Learn how to recognise when a baby's at risk and the possible steps that can be taken to look after their wellbeing.
This panel is facilitated by ACM Principal Midwifery Officer, Kellie Wilton, and features panellists Louise Everitt and Renee Adair.
Louise Everitt is a PhD candidate at Western Sydney University co-designing a Perinatal Interprofessional Psychosocial Education Program for Maternity Clinicians (PIPE-MC). This project has received grant funding from the Federal Government emerging priorities in perinatal mental health with seven consortium partners including RANZCOG and ACM to implement and evaluate the program across Australia. Louise is a Clinical Midwifery Consultant in Complex Pregnancy Care at St George Public Hospital. She is a Fellow of Australian College of Midwives (ACM) and Clinical Fellow at UTS. Louise has been a midwife for 34 years holding various clinical, management, education, policy development and research roles.

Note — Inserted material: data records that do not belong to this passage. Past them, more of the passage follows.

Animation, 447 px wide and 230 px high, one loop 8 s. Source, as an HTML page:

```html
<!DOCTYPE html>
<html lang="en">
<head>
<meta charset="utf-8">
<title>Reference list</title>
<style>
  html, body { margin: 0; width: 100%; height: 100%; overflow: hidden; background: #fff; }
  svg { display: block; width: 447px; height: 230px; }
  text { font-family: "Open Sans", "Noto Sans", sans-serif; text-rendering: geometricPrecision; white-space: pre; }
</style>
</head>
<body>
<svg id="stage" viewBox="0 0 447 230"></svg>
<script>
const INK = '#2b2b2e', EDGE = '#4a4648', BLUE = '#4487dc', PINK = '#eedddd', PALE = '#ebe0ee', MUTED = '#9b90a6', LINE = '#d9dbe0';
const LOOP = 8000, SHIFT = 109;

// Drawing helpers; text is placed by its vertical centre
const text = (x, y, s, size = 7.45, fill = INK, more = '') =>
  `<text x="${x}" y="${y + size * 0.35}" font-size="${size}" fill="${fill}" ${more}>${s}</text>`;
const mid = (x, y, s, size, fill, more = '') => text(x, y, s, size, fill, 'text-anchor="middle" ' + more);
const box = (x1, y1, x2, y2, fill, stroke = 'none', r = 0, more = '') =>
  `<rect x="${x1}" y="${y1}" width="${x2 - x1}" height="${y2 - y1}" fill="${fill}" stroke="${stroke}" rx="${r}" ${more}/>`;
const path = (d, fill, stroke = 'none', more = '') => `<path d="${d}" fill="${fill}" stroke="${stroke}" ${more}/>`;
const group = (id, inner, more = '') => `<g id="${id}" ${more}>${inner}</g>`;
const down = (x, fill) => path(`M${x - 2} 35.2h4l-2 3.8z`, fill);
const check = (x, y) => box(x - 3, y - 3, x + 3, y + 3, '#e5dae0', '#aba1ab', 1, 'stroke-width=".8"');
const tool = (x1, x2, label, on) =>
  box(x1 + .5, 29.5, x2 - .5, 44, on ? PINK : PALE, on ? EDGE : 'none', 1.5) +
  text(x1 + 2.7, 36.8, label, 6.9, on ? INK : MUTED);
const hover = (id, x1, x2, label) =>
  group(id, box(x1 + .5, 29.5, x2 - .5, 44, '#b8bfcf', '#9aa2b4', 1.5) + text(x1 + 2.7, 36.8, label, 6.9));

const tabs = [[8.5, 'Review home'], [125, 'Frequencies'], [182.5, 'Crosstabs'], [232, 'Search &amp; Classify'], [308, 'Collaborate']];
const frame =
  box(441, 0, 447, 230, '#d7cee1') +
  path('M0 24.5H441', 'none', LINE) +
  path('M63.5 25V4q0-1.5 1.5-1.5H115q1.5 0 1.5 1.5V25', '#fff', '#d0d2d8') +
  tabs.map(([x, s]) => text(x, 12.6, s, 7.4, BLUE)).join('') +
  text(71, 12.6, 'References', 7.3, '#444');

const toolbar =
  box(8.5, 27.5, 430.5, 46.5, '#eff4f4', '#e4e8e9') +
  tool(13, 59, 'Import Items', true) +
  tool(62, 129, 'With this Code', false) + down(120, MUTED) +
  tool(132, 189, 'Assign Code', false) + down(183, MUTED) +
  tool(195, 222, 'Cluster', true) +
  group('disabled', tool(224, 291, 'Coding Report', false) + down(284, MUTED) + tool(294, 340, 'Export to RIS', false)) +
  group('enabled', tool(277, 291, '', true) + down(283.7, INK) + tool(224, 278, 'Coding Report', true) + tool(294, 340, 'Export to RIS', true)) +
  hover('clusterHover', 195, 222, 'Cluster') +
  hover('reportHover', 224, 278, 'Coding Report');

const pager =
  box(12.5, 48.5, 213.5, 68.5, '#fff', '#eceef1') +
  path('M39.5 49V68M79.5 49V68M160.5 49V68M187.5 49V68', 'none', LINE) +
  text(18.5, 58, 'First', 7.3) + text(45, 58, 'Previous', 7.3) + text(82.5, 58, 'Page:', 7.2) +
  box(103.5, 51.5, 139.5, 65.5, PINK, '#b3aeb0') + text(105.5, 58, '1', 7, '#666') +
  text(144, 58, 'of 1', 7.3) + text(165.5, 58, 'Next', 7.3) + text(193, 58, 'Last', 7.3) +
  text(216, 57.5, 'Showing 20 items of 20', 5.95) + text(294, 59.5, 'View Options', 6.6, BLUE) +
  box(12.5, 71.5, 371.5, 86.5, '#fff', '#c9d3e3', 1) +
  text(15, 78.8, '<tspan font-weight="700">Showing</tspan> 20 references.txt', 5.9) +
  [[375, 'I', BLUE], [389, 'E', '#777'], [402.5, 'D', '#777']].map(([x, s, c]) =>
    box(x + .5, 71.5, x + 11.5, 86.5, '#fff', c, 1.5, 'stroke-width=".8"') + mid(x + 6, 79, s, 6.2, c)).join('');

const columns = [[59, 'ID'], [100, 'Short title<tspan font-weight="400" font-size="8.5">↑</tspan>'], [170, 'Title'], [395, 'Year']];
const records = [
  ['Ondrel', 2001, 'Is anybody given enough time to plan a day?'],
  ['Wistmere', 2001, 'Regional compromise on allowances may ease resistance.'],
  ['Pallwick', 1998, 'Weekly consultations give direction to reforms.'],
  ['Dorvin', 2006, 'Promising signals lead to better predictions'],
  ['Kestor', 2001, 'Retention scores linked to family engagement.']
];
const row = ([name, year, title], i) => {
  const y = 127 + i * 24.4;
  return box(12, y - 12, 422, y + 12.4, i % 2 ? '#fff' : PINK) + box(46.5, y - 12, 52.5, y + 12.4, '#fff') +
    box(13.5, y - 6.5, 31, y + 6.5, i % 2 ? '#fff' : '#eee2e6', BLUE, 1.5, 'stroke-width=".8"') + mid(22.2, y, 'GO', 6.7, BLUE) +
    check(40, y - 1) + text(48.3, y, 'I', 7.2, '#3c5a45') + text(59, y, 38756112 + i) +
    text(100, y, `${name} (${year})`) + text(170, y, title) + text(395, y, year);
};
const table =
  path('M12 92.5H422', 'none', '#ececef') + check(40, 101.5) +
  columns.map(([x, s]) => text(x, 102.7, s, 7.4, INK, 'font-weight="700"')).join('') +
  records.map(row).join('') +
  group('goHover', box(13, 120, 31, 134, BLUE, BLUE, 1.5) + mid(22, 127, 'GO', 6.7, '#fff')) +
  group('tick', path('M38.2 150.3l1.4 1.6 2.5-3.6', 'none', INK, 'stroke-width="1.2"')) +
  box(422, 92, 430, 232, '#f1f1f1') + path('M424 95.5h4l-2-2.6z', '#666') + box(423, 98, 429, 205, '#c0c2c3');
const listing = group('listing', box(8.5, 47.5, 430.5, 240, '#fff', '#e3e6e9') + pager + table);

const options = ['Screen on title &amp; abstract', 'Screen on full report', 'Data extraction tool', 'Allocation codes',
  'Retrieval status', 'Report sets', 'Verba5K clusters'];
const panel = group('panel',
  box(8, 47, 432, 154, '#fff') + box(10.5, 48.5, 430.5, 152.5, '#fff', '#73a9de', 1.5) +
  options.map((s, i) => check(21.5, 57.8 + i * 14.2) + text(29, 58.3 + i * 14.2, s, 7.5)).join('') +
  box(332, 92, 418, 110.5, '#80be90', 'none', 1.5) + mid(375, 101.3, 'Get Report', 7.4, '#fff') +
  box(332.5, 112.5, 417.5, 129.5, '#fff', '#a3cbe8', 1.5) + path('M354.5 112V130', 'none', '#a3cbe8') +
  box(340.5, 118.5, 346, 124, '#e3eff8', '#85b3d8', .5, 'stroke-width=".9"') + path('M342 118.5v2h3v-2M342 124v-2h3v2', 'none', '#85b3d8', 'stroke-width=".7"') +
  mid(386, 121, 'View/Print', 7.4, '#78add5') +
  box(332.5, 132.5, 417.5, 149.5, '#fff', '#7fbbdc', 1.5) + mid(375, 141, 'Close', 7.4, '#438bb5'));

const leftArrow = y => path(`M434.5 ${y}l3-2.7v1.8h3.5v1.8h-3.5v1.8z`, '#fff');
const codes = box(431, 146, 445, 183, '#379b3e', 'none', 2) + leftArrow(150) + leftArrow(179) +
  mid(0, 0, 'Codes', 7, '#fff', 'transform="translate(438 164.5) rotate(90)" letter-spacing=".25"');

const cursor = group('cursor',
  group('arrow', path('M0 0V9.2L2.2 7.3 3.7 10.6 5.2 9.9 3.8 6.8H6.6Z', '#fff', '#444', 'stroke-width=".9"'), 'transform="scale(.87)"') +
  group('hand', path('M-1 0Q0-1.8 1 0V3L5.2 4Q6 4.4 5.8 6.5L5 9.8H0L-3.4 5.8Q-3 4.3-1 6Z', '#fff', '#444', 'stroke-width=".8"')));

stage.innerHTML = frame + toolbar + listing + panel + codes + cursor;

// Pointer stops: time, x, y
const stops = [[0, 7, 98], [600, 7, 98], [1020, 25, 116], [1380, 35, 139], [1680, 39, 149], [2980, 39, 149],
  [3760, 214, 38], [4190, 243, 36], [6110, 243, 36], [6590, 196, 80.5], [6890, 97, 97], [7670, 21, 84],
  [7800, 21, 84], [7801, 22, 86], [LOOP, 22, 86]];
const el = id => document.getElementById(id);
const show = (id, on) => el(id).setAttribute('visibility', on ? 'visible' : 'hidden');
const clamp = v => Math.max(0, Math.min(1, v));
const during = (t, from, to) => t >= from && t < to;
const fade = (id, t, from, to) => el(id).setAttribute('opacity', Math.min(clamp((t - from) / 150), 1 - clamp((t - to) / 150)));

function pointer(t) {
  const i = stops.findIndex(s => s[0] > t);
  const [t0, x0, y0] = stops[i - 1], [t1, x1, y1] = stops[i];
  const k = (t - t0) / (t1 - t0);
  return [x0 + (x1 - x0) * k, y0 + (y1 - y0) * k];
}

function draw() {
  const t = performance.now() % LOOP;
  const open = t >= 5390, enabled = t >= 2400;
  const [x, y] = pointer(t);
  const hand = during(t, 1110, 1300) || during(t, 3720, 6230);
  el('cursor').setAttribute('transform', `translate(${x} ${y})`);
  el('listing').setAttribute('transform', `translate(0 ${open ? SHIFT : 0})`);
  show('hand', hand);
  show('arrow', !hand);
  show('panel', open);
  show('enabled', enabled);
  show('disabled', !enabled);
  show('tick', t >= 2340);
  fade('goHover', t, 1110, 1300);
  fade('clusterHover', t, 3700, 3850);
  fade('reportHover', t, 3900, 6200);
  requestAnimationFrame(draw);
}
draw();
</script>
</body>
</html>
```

She is passionate about caring for women and families with complex psychosocial concerns and educating maternity clinicians about family violence, mental health and child protection. She has a Masters of Research and publications on Midwives experiences of removal of newborns at birth.
Renee Adair is the founder and director of the Australian Doula College, the Groundwork Program and the ADC’s charity-arm Doula Heart Network. She first began working with women and babies in 1994 as a massage and Aromatherapist and Reiki Practitioner and in 1998 after the home births of her two biological children she began studying and working as a Doula and Childbirth and Early Parenting Educator. Renee then worked for the Australian Red Cross at a young women’s health program/refuge in Sydney’s East, setting up both the outreach and childbirth and early parenting education programs for that service. Working In collaboration, Renee helped produce the first research on Doulas in Australia which was published in the Journal of Perinatal Education in 2013. She has spoken on a variety of radio programmes, at conferences and seminars and is a regular contributor for a range of publications, websites and podcasts.
Renee has worked to change the way we think about Doula support launching an End of Life Doula Training for the College in 2021 with a view for the wider community to see Doula support though a broader lens, supporting all major life transitions, not just in the birthing space. In 2019 Renee proudly partnered with Charles Darwin University to co facilitate Accredited Doula training for Indigenous women in the remote First Nations community of Galiwin’ku. She now sits on the official Galiwin’ku steering committee to restore Birthing on Country. Renee has sat on the Consumer Advisory Board of the Australian College of Midwives, trained thousands of Doulas and supported hundreds of women, their partners and families through pregnancy, birth, early parenting and end of life over the course of her career. A fierce advocate for human rights, the proud mother of three adult children and three grandkids, blends her life’s work, spending downtime with her family, friends and fur babies.